Data under study »
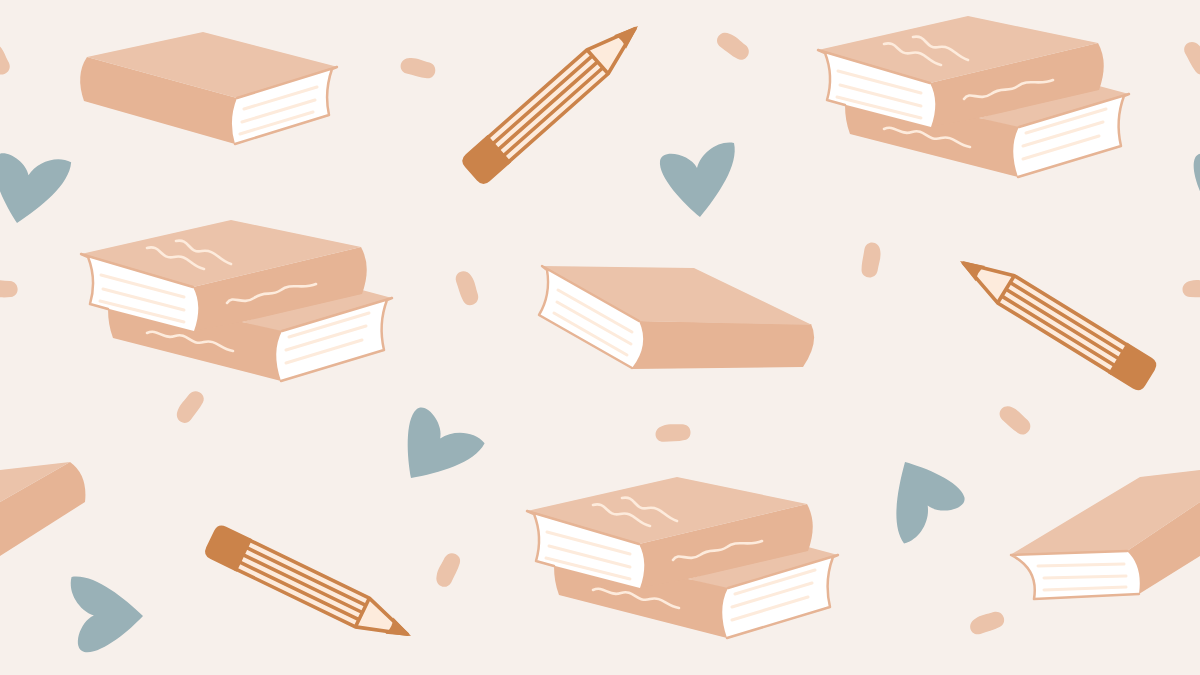
<!DOCTYPE html>
<html lang="en">
<head>
<meta charset="utf-8">
<title>Books and pencils pattern</title>
<style>
:root {
  --paper: #f7f0eb;
  --cover: #ebc3aa;
  --spine: #e6b495;
  --page: #ffffff;
  --cream: #fdebdc;
  --wood: #cb834a;
  --heart: #99b1b7;
}
html, body { margin: 0; overflow: hidden; background: var(--paper); }
svg { display: block; width: 1200px; height: 675px; }
.cover, .fleck { fill: var(--cover); }
.spine { fill: var(--spine); }
.page { fill: var(--page); }
.edge, .text-line, .scribble { fill: none; stroke-linecap: round; stroke-linejoin: round; }
.edge { stroke: var(--spine); stroke-width: 2.5; }
.text-line { stroke: var(--cream); stroke-width: 3; }
.scribble { stroke: var(--cream); stroke-width: 2.6; }
.heart { fill: var(--heart); }
.wood { fill: var(--wood); }
.barrel { fill: var(--cream); stroke: var(--wood); stroke-width: 3.6; stroke-linejoin: round; }
.groove { fill: none; stroke: var(--wood); stroke-width: 3.6; }
</style>
</head>
<body>
<svg viewBox="0 0 1200 675" role="img" aria-label="Pattern of books, pencils and hearts">
  <defs>
    <path id="heart" class="heart" d="M0 0C-16 -13 -42 -40 -40 -56C-38 -69 -10 -63 -3 -49C1 -64 18 -77 34 -74C39 -52 18 -22 0 0Z"/>
    <path id="fleck" class="fleck" d="M-10 -8C-3 -10 3 -8 10 -8C20 -7 20 7 11 8C4 9 -3 8 -10 8C-20 7 -20 -6 -10 -8Z"/>

    <g id="pencil">
      <path class="barrel" d="M-188 -16H-54L-4 0L-54 16H-188Z"/>
      <path class="groove" d="M-188 -8H-54M-188 0H-54M-188 8H-54M-54 -17V17"/>
      <path class="wood" d="M-24 -9L0 0L-24 9Q-20 0 -24 -9Z"/>
      <path class="wood" d="M-185 -18H-214Q-223 -18 -223 -9V9Q-223 18 -214 18H-185Z"/>
    </g>

    <g id="book-stack">
      <path class="spine" d="M108 309Q108 325 113 338L281 381L300 331L242 322L194 300Z"/>
      <path class="cover" d="M242 322L362 290L392 298L282 331Z"/>
      <path class="page" d="M282 331L386 300Q378 324 384 350L281 381Q271 352 282 331Z"/>
      <path class="edge" d="M282 331L392 298L387 300Q378 324 384 350L281 381"/>
      <path class="text-line" d="M289 337L369 313M286 350L366 326M286 363L362 340"/>
      <path class="scribble" d="M147 333C158 328 162 340 175 336C188 332 190 346 204 342C216 339 220 349 233 351"/>

      <path class="spine" d="M193 287L361 247Q372 267 362 294L242 322L194 331Z"/>
      <path class="cover" d="M81 254L231 220L361 247L193 287Z"/>
      <path class="page" d="M88 257L193 287Q203 306 194 331L90 304Q97 280 88 257Z"/>
      <path class="edge" d="M193 287L81 254L88 257Q97 280 90 304L108 309"/>
      <path class="text-line" d="M101 275L184 297M103 289L184 310M100 301L184 322"/>
      <path class="scribble" d="M147 248C161 244 160 260 174 257C188 254 190 266 204 269M176 241C190 238 188 254 202 251C215 249 218 260 231 264M227 303C233 294 242 306 254 298C265 290 271 297 281 290C291 282 302 290 316 284"/>
    </g>

    <g id="book-right">
      <path class="spine" d="M1127 551L1200 502L1270 462Q1288 475 1285 502L1200 556L1139 594Z"/>
      <path class="cover" d="M1010 555L1140 477L1200 470L1270 462L1200 502L1127 551Z"/>
      <path class="page" d="M1015 555L1127 551Q1143 566 1139 594L1034 599Q1039 571 1015 555Z"/>
      <path class="edge" d="M1127 551L1011 555Q1039 569 1034 599L1139 594"/>
      <path class="text-line" d="M1038 566L1124 564M1044 578L1126 576M1044 590L1126 587"/>
    </g>
  </defs>

  <rect width="1200" height="675" fill="var(--paper)"/>

  <g id="flecks">
    <use href="#fleck" transform="translate(-3 58) rotate(60)"/>
    <use href="#fleck" transform="translate(1197 58) rotate(60)"/>
    <use href="#fleck" transform="translate(0 289)"/>
    <use href="#fleck" transform="translate(1200 289)"/>
    <use href="#fleck" transform="translate(418 68) rotate(13)"/>
    <use href="#fleck" transform="translate(733 46) rotate(35)"/>
    <use href="#fleck" transform="translate(871 260) rotate(98)"/>
    <use href="#fleck" transform="translate(467 288) rotate(70)"/>
    <use href="#fleck" transform="translate(190 407) rotate(-55)"/>
    <use href="#fleck" transform="translate(673 433) rotate(-5)"/>
    <use href="#fleck" transform="translate(1015 420) rotate(40)"/>
    <use href="#fleck" transform="translate(448 570) rotate(-66)"/>
    <use href="#fleck" transform="translate(987 623) rotate(-20)"/>
  </g>

  <g id="hearts">
    <use href="#heart" transform="translate(17 223) rotate(17)"/>
    <use href="#heart" transform="translate(1217 223) rotate(17)"/>
    <use href="#heart" transform="translate(700 217)"/>
    <use href="#heart" transform="translate(411 478) rotate(40)"/>
    <use href="#heart" transform="translate(905 462) rotate(156)"/>
    <use href="#heart" transform="translate(143 616) rotate(-86)"/>
  </g>

  <g id="pencils">
    <use href="#pencil" transform="translate(638 26) rotate(-41.5)"/>
    <use href="#pencil" transform="translate(960 261) rotate(211.6)"/>
    <use href="#pencil" transform="translate(411 636) rotate(25.8)"/>
  </g>

  <g id="book-top-left">
    <path class="spine" d="M87 57Q75 75 84 101L235 144L237 98Z"/>
    <path class="cover" d="M87 57L203 32L338 67L237 98Z"/>
    <path class="page" d="M237 98L332 69Q324 92 329 115L235 144Q228 120 237 98Z"/>
    <path class="edge" d="M237 98L337 67L332 69Q324 92 329 115L235 144"/>
    <path class="text-line" d="M244 109L317 87M242 122L315 100M240 134L313 112"/>
  </g>

  <g id="book-middle">
    <path class="spine" d="M639 321L811 324Q820 342 803 367L632 369Z"/>
    <path class="cover" d="M542 266L694 268L812 325L639 321Z"/>
    <path class="page" d="M545 268L639 321Q650 345 632 368L539 315Q550 295 545 268Z"/>
    <path class="edge" d="M639 321L542 266L547 270Q551 295 539 315L632 368"/>
    <path class="text-line" d="M558 290L632 332M557 302L631 344M554 313L627 355"/>
  </g>

  <g id="book-stacks">
    <use href="#book-stack"/>
    <use href="#book-stack" x="737" y="-204"/>
    <use href="#book-stack" x="446" y="257"/>
  </g>

  <g id="wrapping-book">
    <use href="#book-right"/>
    <use href="#book-right" x="-1200"/>
  </g>
</svg>
</body>
</html>
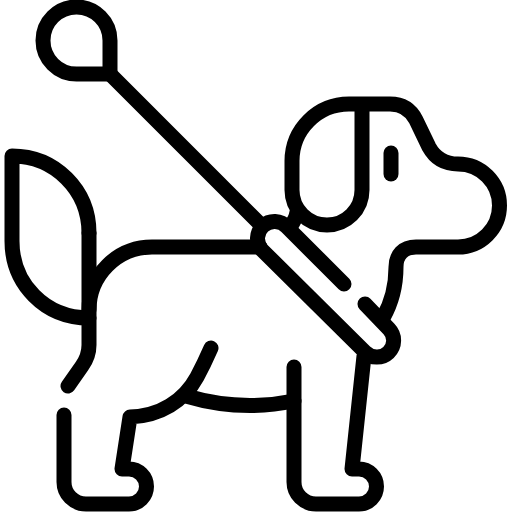
<!DOCTYPE html>
<html lang="en">
<head>
<meta charset="utf-8">
<title>Dog on a leash icon</title>
<style>
:root { --ink: #000; --paper: #fff; }
html, body { margin: 0; width: 512px; height: 512px; overflow: hidden; background: var(--paper); }
svg { display: block; }
.icon { fill: none; stroke: var(--ink); stroke-width: 15; stroke-linecap: round; stroke-linejoin: round; }
</style>
</head>
<body>
<svg class="icon" width="512" height="512" viewBox="0 0 512 512" role="img" aria-label="Dog on a leash">
  <g id="leash">
    <path d="M110 74H76.500A33.500 33.500 0 1 1 110 40.500Z"/>
    <path d="M110 74L262 226"/>
  </g>
  <g id="collar">
    <path d="M344 284L287 227A16.500 16.500 0 0 0 262 250L365 352A16.500 16.500 0 0 0 389 329L365 304"/>
    <path d="M297 212Q296 219 290 227"/>
  </g>
  <g id="head">
    <path d="M362 104V190A35 35 0 0 1 292 190V161A57 57 0 0 1 349 104H390C402 104 411 110 416 120L429 147C435 158 445 164 458 164A41.500 41.500 0 0 1 458 247H416C403 247 396 255 396 267Q396 295 383 318"/>
    <path d="M391 153V174"/>
  </g>
  <g id="tail">
    <path d="M89 318C45 318 12 284 12 241V156C55 156 89 190 89 233"/>
  </g>
  <g id="body">
    <path d="M260 247H152A63 63 0 0 0 89 310"/>
    <path d="M89 233V345C89 353 87 359 82 366L68 386"/>
    <path d="M186 396Q240 412 294 401"/>
  </g>
  <g id="hind-leg">
    <path d="M64 415V482A22 22 0 0 0 86 504H129A17.500 17.500 0 0 0 129 469H122L130 417C160 416 184 401 197 377Q204 364 211 348"/>
  </g>
  <g id="front-leg">
    <path d="M294 367V482A22 22 0 0 0 316 504H359A17.500 17.500 0 0 0 359 469H352L364 356"/>
  </g>
</svg>
</body>
</html>
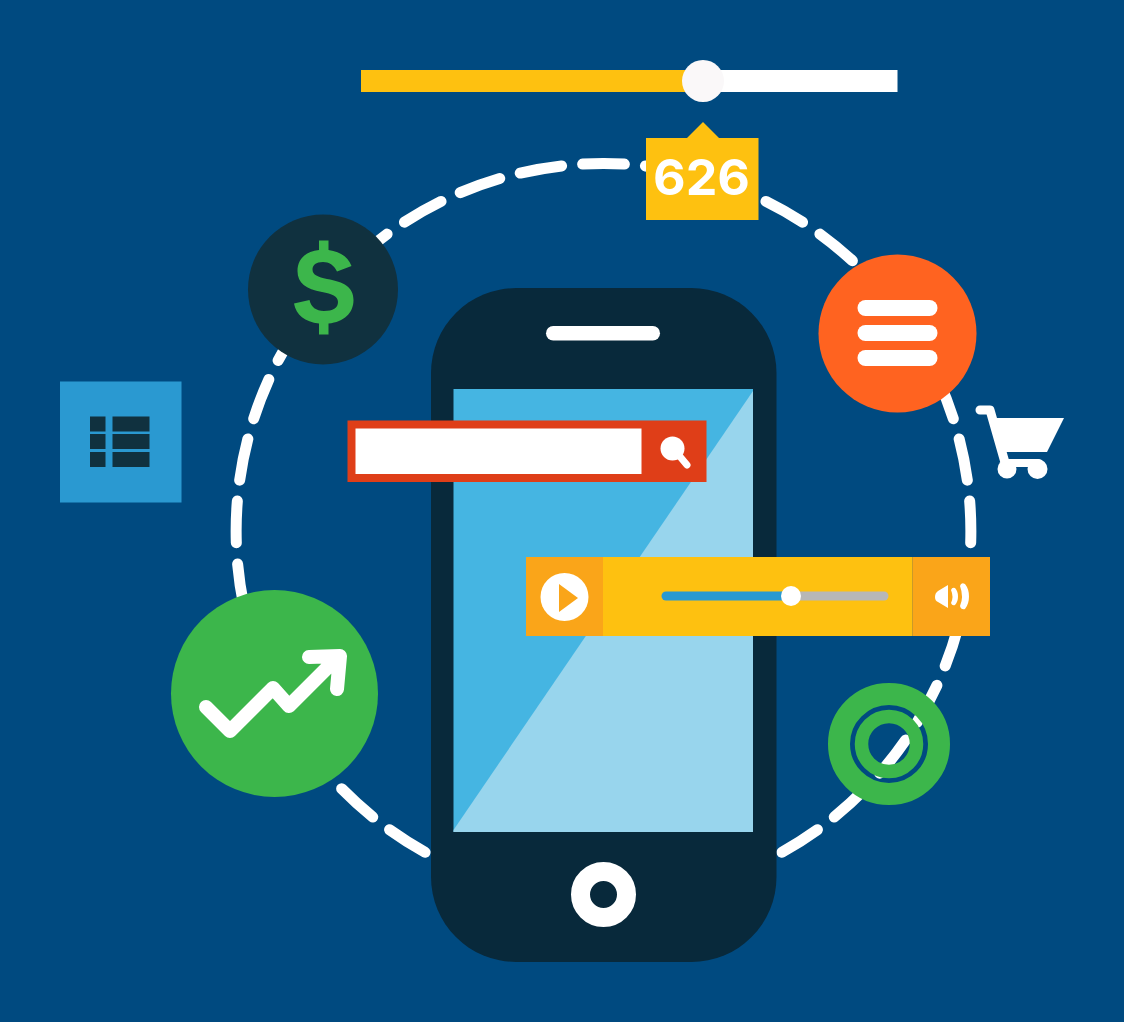
<!DOCTYPE html>
<html lang="en">
<head>
<meta charset="utf-8">
<title>Mobile app interface illustration</title>
<style>
:root {
  --navy: #004a80;
  --phone: #08293b;
  --ink: #10313f;
  --white: #fff;
  --yellow: #fec110;
  --amber: #faa519;
  --orange: #ff6320;
  --red: #df3e18;
  --green: #3cb64b;
  --blue: #2a99d1;
  --screen: #45b5e2;
  --glare: #98d5ed;
  --grey: #b7b7b7;
}
html, body { margin: 0; overflow: hidden; background: var(--navy); }
svg { display: block; width: 1124px; height: 1022px; }
.white { fill: var(--white); }
.ink { fill: var(--ink); }
.yellow { fill: var(--yellow); }
.amber { fill: var(--amber); }
.green { fill: var(--green); }
.red { fill: var(--red); }
.phone-body { fill: var(--phone); }
.line { fill: none; stroke: var(--white); stroke-linecap: round; stroke-linejoin: round; }
.orbit { stroke-width: 11; stroke-dasharray: 42 21.1; stroke-dashoffset: 21; }
.ring { fill: none; stroke: var(--green); }
.value { font: 700 50px Inter, "Liberation Sans", sans-serif; fill: var(--white); text-anchor: middle; }
</style>
</head>
<body>
<svg viewBox="0 0 1124 1022" role="img" aria-label="Smartphone surrounded by interface elements">
  <rect width="1124" height="1022" fill="var(--navy)"/>

  <g id="orbit" class="line orbit">
    <path d="M603.5 163.5A367.5 367.5 0 0 1 603.5 898.5"/>
    <path d="M603.5 163.5A367.5 367.5 0 0 0 603.5 898.5"/>
  </g>

  <g id="range-slider">
    <rect class="white" x="700" y="70" width="197.5" height="22"/>
    <rect class="yellow" x="361" y="70" width="340" height="22"/>
    <circle cx="703" cy="81" r="21" fill="#faf8f9"/>
    <path class="yellow" d="M646 138H687L703 122L719 138H758.5V220H646Z"/>
    <text class="value" x="701.5" y="194.5" textLength="97" lengthAdjust="spacingAndGlyphs">626</text>
  </g>

  <g id="phone">
    <rect class="phone-body" x="431" y="288" width="345.5" height="674" rx="85"/>
    <rect class="white" x="546" y="326" width="114" height="14.5" rx="7.2"/>
    <rect x="453.5" y="389" width="299.5" height="443" fill="var(--screen)"/>
    <path d="M753 391V832H453.5V830Z" fill="var(--glare)"/>
    <circle cx="603.5" cy="894.5" r="23" fill="none" stroke="var(--white)" stroke-width="19"/>
  </g>

  <g id="dollar-badge">
    <circle class="ink" cx="323" cy="289.5" r="75"/>
    <path class="green" d="M319 240.500H328.500V250C341 252 348 257 351.500 266L337 271.500C334 265 329 262 323 262C316 262 312.500 265 312.500 269.500C312.500 275 318 277 327 279C344 282 353.500 287 353.500 300C353.500 313 344 322 328.500 323.500V334.500H319V323.500C305 322 296 315 294 303.500L309.500 300C311 307 316 311 324 311C333 311 338 308 338 302C338 296 332 294 322 292C306 289 297.500 283 297.500 271C297.500 259 306 251 319 250Z"/>
  </g>

  <g id="menu-badge">
    <circle cx="897.500" cy="333.500" r="79" fill="var(--orange)"/>
    <g class="white">
      <rect x="857.500" y="300" width="80" height="16" rx="8"/>
      <rect x="857.500" y="325" width="80" height="16" rx="8"/>
      <rect x="857.500" y="350" width="80" height="16" rx="8"/>
    </g>
  </g>

  <g id="list-tile">
    <rect x="60" y="381.500" width="121.500" height="121" fill="var(--blue)"/>
    <g class="ink">
      <rect x="90" y="416.500" width="15.500" height="15"/>
      <rect x="112.500" y="416.500" width="37" height="15"/>
      <rect x="90" y="434" width="15.500" height="15"/>
      <rect x="112.500" y="434" width="37" height="15"/>
      <rect x="90" y="452" width="15.500" height="15"/>
      <rect x="112.500" y="452" width="37" height="15"/>
    </g>
  </g>

  <g id="shopping-cart">
    <path class="white" d="M993 418H1064L1047 452H1002Z"/>
    <path class="line" d="M980 410H990L1006 466" stroke-width="9"/>
    <path class="line" d="M1007 463H1038" stroke-width="8"/>
    <circle class="white" cx="1007" cy="469" r="9.500"/>
    <circle class="white" cx="1037.500" cy="469" r="10"/>
  </g>

  <g id="search-bar">
    <rect class="red" x="347.500" y="420.500" width="359" height="61.500"/>
    <rect class="white" x="355.500" y="428.500" width="286" height="45.500"/>
    <circle class="white" cx="672.500" cy="448.500" r="12"/>
    <path class="line" d="M677 453L687 465" stroke-width="7"/>
  </g>

  <g id="media-player">
    <rect class="yellow" x="526" y="557" width="464" height="79"/>
    <rect class="amber" x="526" y="557" width="77" height="79"/>
    <rect class="amber" x="913" y="557" width="77" height="79"/>
    <path d="M912.500 557V636" stroke="#c99a28"/>
    <circle class="white" cx="564.500" cy="597" r="24"/>
    <path class="amber" d="M559 584L578 598L559 612Z"/>
    <g fill="none" stroke-width="9" stroke-linecap="round">
      <path d="M790 596H884" stroke="var(--grey)"/>
      <path d="M666 596H790" stroke="var(--blue)"/>
    </g>
    <circle class="white" cx="791" cy="596" r="10"/>
    <path class="white" d="M948 585V608L938 602Q935 601 935 597Q935 593 938 591Z"/>
    <path class="white" d="M951 590Q952 587 955 588Q958 591 958 596.500Q958 602 955 605Q952 606 951 603Q954 597 951 590Z"/>
    <path class="white" d="M960 586Q961 582 965 584Q969 589 969 596.500Q969 604 965 609Q961 610 960 606Q964 597 960 586Z"/>
  </g>

  <g id="growth-badge">
    <circle class="green" cx="274.500" cy="693.500" r="103.500"/>
    <path class="line" d="M206 707L230 731L273 688L289 706L338 657M309 657L340 656L337 689" stroke-width="14"/>
  </g>

  <g id="target-rings" class="ring">
    <circle cx="889" cy="744" r="50" stroke-width="22"/>
    <circle cx="889" cy="744" r="27.500" stroke-width="13.500"/>
  </g>
</svg>
</body>
</html>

Exercise details »
All lines in the records with the string "wood" should be copied out.

Written reply »
  --wood: #cb834a;
.wood { fill: var(--wood); }
.barrel { fill: var(--cream); stroke: var(--wood); stroke-width: 3.6; stroke-linejoin: round; }
.groove { fill: none; stroke: var(--wood); stroke-width: 3.6; }
      <path class="wood" d="M-24 -9L0 0L-24 9Q-20 0 -24 -9Z"/>
      <path class="wood" d="M-185 -18H-214Q-223 -18 -223 -9V9Q-223 18 -214 18H-185Z"/>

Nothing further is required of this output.